Origin: Original WHEEL Council Story
Theme: Grandmothers have important lessons that can change the adversity of impoverished neighborhoods.
Abuela, Pablo’s grandma, usually got up at dawn, but today she felt tired. As she looked out the window, she saw the dirt lawns of the Coffelt Projects where they lived. The houses were tiny and dreary and close together. It was so different from Mexico where she had grown up where there were streams and trees and fresh fruit. But she was glad to be in the US so her three grandchildren could have better lives.
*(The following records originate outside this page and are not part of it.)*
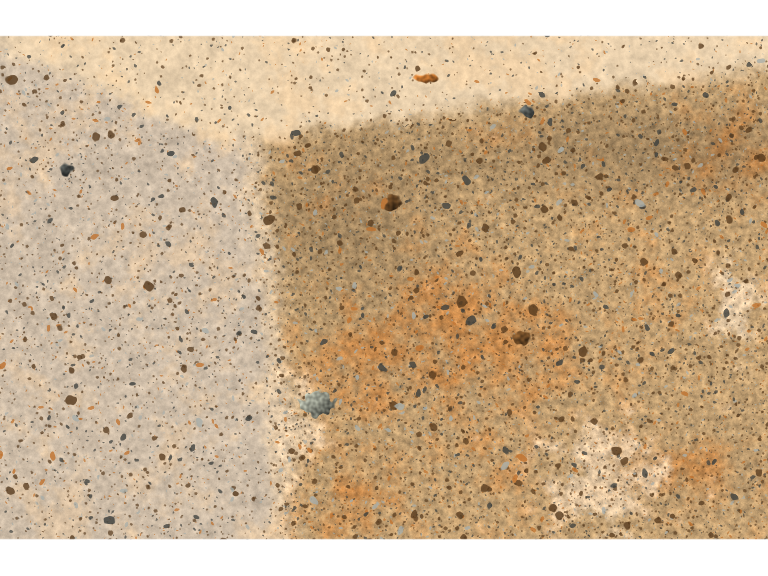
This texture is drawn by a WebGL 2 fragment shader. Its source:

```glsl
#version 300 es
precision highp float;
// Weathered sandstone block seen at its corner, between two white bands.
// Three soft-edged faces carry gradient-noise stains and mottling, then
// several rotated cell grids scatter mineral grains, and a few large pebbles.
uniform vec2 u_resolution;
out vec4 fragColor;

const vec3 TOP_STONE = vec3(0.93, 0.83, 0.69);
const vec3 LEFT_STONE = vec3(0.82, 0.75, 0.665);
const vec3 RIGHT_STONE = vec3(0.775, 0.64, 0.46);
const vec3 PALE_STONE = vec3(0.91, 0.81, 0.68);
const vec3 RUST = vec3(0.75, 0.45, 0.19);
const vec3 UMBER = vec3(0.34, 0.23, 0.12);
const vec3 SLATE = vec3(0.24, 0.25, 0.24);
const vec3 QUARTZ = vec3(0.66, 0.68, 0.66);

vec2 hash2(vec2 p) {
    vec3 q = fract(p.xyx * vec3(0.1031, 0.1030, 0.0973));
    q += dot(q, q.yzx + 33.33);
    return fract((q.xx + q.yz) * q.zy);
}

mat2 rotation(float a) {
    return mat2(cos(a), sin(a), -sin(a), cos(a));
}

float cornerSlope(vec2 cell, vec2 offset) {
    float a = 6.2832 * hash2(cell).x;
    return dot(vec2(cos(a), sin(a)), offset);
}

float gradientNoise(vec2 p) {
    vec2 i = floor(p), f = p - i;
    vec2 w = f * f * f * (f * (f * 6.0 - 15.0) + 10.0);
    float low = mix(cornerSlope(i, f), cornerSlope(i + vec2(1, 0), f - vec2(1, 0)), w.x);
    float high = mix(cornerSlope(i + vec2(0, 1), f - vec2(0, 1)), cornerSlope(i + 1.0, f - 1.0), w.x);
    return mix(low, high, w.y);
}

float fbm(vec2 p) {
    float sum = 0.0, amp = 0.6;
    for (int i = 0; i < 5; i++) {
        sum += amp * gradientNoise(p);
        p = rotation(0.6) * p * 2.03 + 17.3;
        amp *= 0.58;
    }
    return sum;
}

// Soft elliptical patch
float patchAt(vec2 p, vec2 centre, vec2 radius) {
    vec2 d = (p - centre) / radius;
    return exp(-dot(d, d));
}

// Grid of irregular grains: x is coverage, y is a random value per grain
vec2 grains(vec2 p, float scale, float density, float seed, float pixel) {
    vec2 q = rotation(seed) * p * scale + seed * 19.0;
    vec2 cell = floor(q);
    vec2 pick = hash2(cell + seed), jitter = hash2(cell + 71.0);
    vec2 d = rotation(6.2832 * jitter.x) * (q - cell - 0.3 - 0.4 * jitter);
    d.y *= 1.0 + pick.y;
    float radius = mix(0.12, 0.30, jitter.y * jitter.y);
    float edge = length(d) + 0.10 * gradientNoise(q * 4.0) - radius;
    float soft = pixel * scale * 0.8;
    return vec2((1.0 - smoothstep(-soft, soft, edge)) * step(pick.x, density), pick.y);
}

// One large pebble, lit from the upper left and chipped by noise
vec3 pebble(vec3 base, vec2 p, vec2 centre, vec2 radius, vec3 tint, float pixel) {
    vec2 d = (p - centre) / radius;
    float edge = length(d) + 0.7 * gradientNoise(p * 70.0) - 0.9;
    float soft = pixel / min(radius.x, radius.y);
    vec3 lit = tint * (1.0 + 0.28 * (d.y - d.x) + 0.5 * gradientNoise(p * 150.0));
    return mix(base, lit, 1.0 - smoothstep(-soft, soft, edge));
}

void main() {
    float pixel = 1.0 / u_resolution.y;
    vec2 p = gl_FragCoord.xy * pixel;
    p.x *= 1.33333 * u_resolution.y / u_resolution.x;
    float broad = fbm(p * 5.0), medium = fbm(p * 19.0 + 31.0), fine = fbm(p * 75.0 + 9.0);

    // Block faces and their worn edges
    float leftRim = 0.915 - 0.44 * p.x, rightRim = 0.692 + 0.14 * p.x;
    float rim = 0.5 * (leftRim + rightRim + sqrt(pow(leftRim - rightRim, 2.0) + 0.0004));
    float top = smoothstep(-0.022, 0.022, p.y - rim + 0.035 * medium);
    float cornerX = 0.487 - 0.04 * p.y - 0.12 * pow(max(p.y - 0.25, 0.0), 2.0);
    float side = p.x - cornerX + 0.035 * medium;
    float right = smoothstep(-0.025, 0.035, side);
    float face = right * (1.0 - top);
    vec3 stone = mix(mix(LEFT_STONE, RIGHT_STONE, right), TOP_STONE, top);

    // Stains, bleached areas and the pale vertical edge
    float rust = patchAt(p, vec2(0.76, 0.39), vec2(0.30, 0.15))
               + patchAt(p, vec2(1.20, 0.18), vec2(0.24, 0.07))
               + patchAt(p, vec2(1.26, 0.73), vec2(0.12, 0.09))
               + 0.6 * patchAt(p, vec2(0.62, 0.14), vec2(0.16, 0.10));
    stone = mix(stone, RUST, 0.62 * face * smoothstep(0.05, 0.9, rust * 0.6 + 0.7 * broad + 0.9 * medium));
    float shade = patchAt(p, vec2(0.60, 0.62), vec2(0.16, 0.14)) + patchAt(p, vec2(1.08, 0.74), vec2(0.32, 0.08));
    stone *= 1.0 - 0.16 * face * shade;
    float pale = patchAt(p, vec2(1.05, 0.17), vec2(0.13, 0.11))
               + patchAt(p, vec2(1.28, 0.47), vec2(0.05, 0.09))
               + patchAt(p, vec2(0.50, 0.26), vec2(0.06, 0.11));
    stone = mix(stone, PALE_STONE, 0.8 * smoothstep(0.25, 0.7, pale * 0.75 + 0.9 * medium) * (1.0 - top));
    stone = mix(stone, PALE_STONE, 0.65 * exp(-pow((side - 0.005) / 0.025, 2.0)) * (1.0 - top));
    float warmth = smoothstep(0.0, 0.4, broad + 0.8 * medium) * (1.0 - face);
    stone = mix(stone, vec3(0.84, 0.68, 0.49), 0.28 * warmth);
    float roughness = mix(0.22, 0.42, face) * (1.0 - 0.35 * top);
    stone *= 1.0 + roughness * fine + 0.13 * medium + 0.06 * broad;

    // Scattered grains, from sand to gravel
    for (int i = 0; i < 7; i++) {
        float k = float(i);
        float density = mix(0.30, 0.12, k / 6.0) * mix(0.65, 1.15, face) * (1.0 - 0.45 * top);
        vec2 g = grains(p, 145.0 * pow(0.76, k), density, 0.7 + 1.37 * k, pixel);
        vec3 mineral = mix(UMBER, SLATE, step(0.40, g.y));
        mineral = mix(mineral, QUARTZ, step(0.65, g.y));
        mineral = mix(mineral, RUST, step(0.83, g.y));
        stone = mix(stone, mineral, g.x * mix(0.62, 0.82, k / 6.0));
    }

    // Embedded pebbles
    stone = pebble(stone, p, vec2(0.552, 0.299), vec2(0.030, 0.025), vec3(0.53, 0.54, 0.49), pixel);
    stone = pebble(stone, p, vec2(0.682, 0.648), vec2(0.016, 0.013), UMBER, pixel);
    stone = pebble(stone, p, vec2(0.906, 0.413), vec2(0.017, 0.013), UMBER * 1.2, pixel);
    stone = pebble(stone, p, vec2(0.116, 0.705), vec2(0.013, 0.011), SLATE, pixel);
    stone = pebble(stone, p, vec2(0.915, 0.806), vec2(0.013, 0.011), SLATE * 1.3, pixel);
    stone = pebble(stone, p, vec2(0.743, 0.864), vec2(0.022, 0.008), RUST * 0.85, pixel);

    // White bands above and below
    float inside = smoothstep(-pixel, pixel, min(p.y - 0.064, 0.9375 - p.y));
    fragColor = vec4(mix(vec3(1.0), clamp(stone, 0.0, 1.0), inside), 1.0);
}
```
All of a sudden, Abuela, sat straight up in bed with a jerk. She had remembered, this was the day, yes, por fin, this was the day of her grandson, Pablo’s, graduation from high school. She stretched, got dressed and hurried to breakfast.
Sitting at the breakfast table, Pablo looked beautiful in black slacks and a white shirt, ready for his last day of high school.
“Pablo, you look muy guapo,” said Abuela.
“Gracias, thank you for buying the shirt, Abuelita,” responded Pablo
There would be an assembly at 10 am. As Abuela looked at Pablo’s deep brown eyes she saw orgullo, pride in himself and his family.
Many memories flooded her with visions. She saw Pablo coming home, looking sullen, ready to punch in the wall when he was starting 8th grade, back in 2001. Abuela gave him a quesadilla for a snack, and for a short time, Pablo let down his guard of trying to be man and not show he was confused about how to be true to his family and succeed in school.
Pablo said, “My English teacher got mad at me because I didn’t the directions she gave me. She said we should be speaking English since we are in the U.S. I understand English, she was just talking too fast. It made me so mad.”
“Don’t ever forget the culture you came from,” responded Abuela
“I want to finish high school, but I don’t think I can. I see a lot of boys dropping out before they get to 8th grade, using drugs and getting girls pregnant,” Pablo said.
“I have faith in you. You will succeed. Pray to the Virgen de Guadalupe to find someone to help you at school.” Abuela responded.
The next day, Pablo saw a table set up at lunch recess. It was about the Wheel Club. They had stickers, candy and a slide show on the computer. He liked the man there. He spoke Spanish and looked like him and seemed kinda of cool. Albert told Pablo about the program and asked him to just come to the club meeting at lunch recess the next day to try it out. He said the Wheel Club stood for a circle where all the cultures of the world are respected and where each culture has its own special gifts. Albert said the club did fun things, earned some cool stuff and learned how to think for themselves and not use drugs or get diseases. So Pablo went the next day. He was shy at first, but soon he was hanging out with two of the boys from the club. He felt like they could help him get to high school next year.
During one lesson, Albert gave them a green book, the Storytelling PowerBook, that had drawings of the brain and neurotransmitters.
“Blah, Blah, Blah,” thought Pablo, “What a lot of big words. What is this one sy—nose, no synapse. Yea I want my synapses to fire and to get natural highs without drugs by dancing.”
The book had stories from Mexico and other parts of the world so he learned about his culture and others. There was another orange book about HIV that helped him learn how not to be a father at an early age or get diseases. He also went to computer classes and camping trip with the Wheel Club. After he made it to high school, he went back and helped out with the classes. He had a lot of pride in the fact he was succeeding and helping others. He had brought Abuela to a WHEEL Council picnic and she had even walked four miles with him on a Health March. Pablo had told her all about the Wheel Council and how it taught him to be healthy and to succeed.
Abuela remembered all these things about the hardships Pablo had faced and felt proud. Then her mind came back to the present day, and she and Pablo’s mother and her other two grandkids were at the high school graduation assembly. They heard Pablo’s name called. They saw him march across the stage. Abuela’s heart was full of pride and her eyes were wet.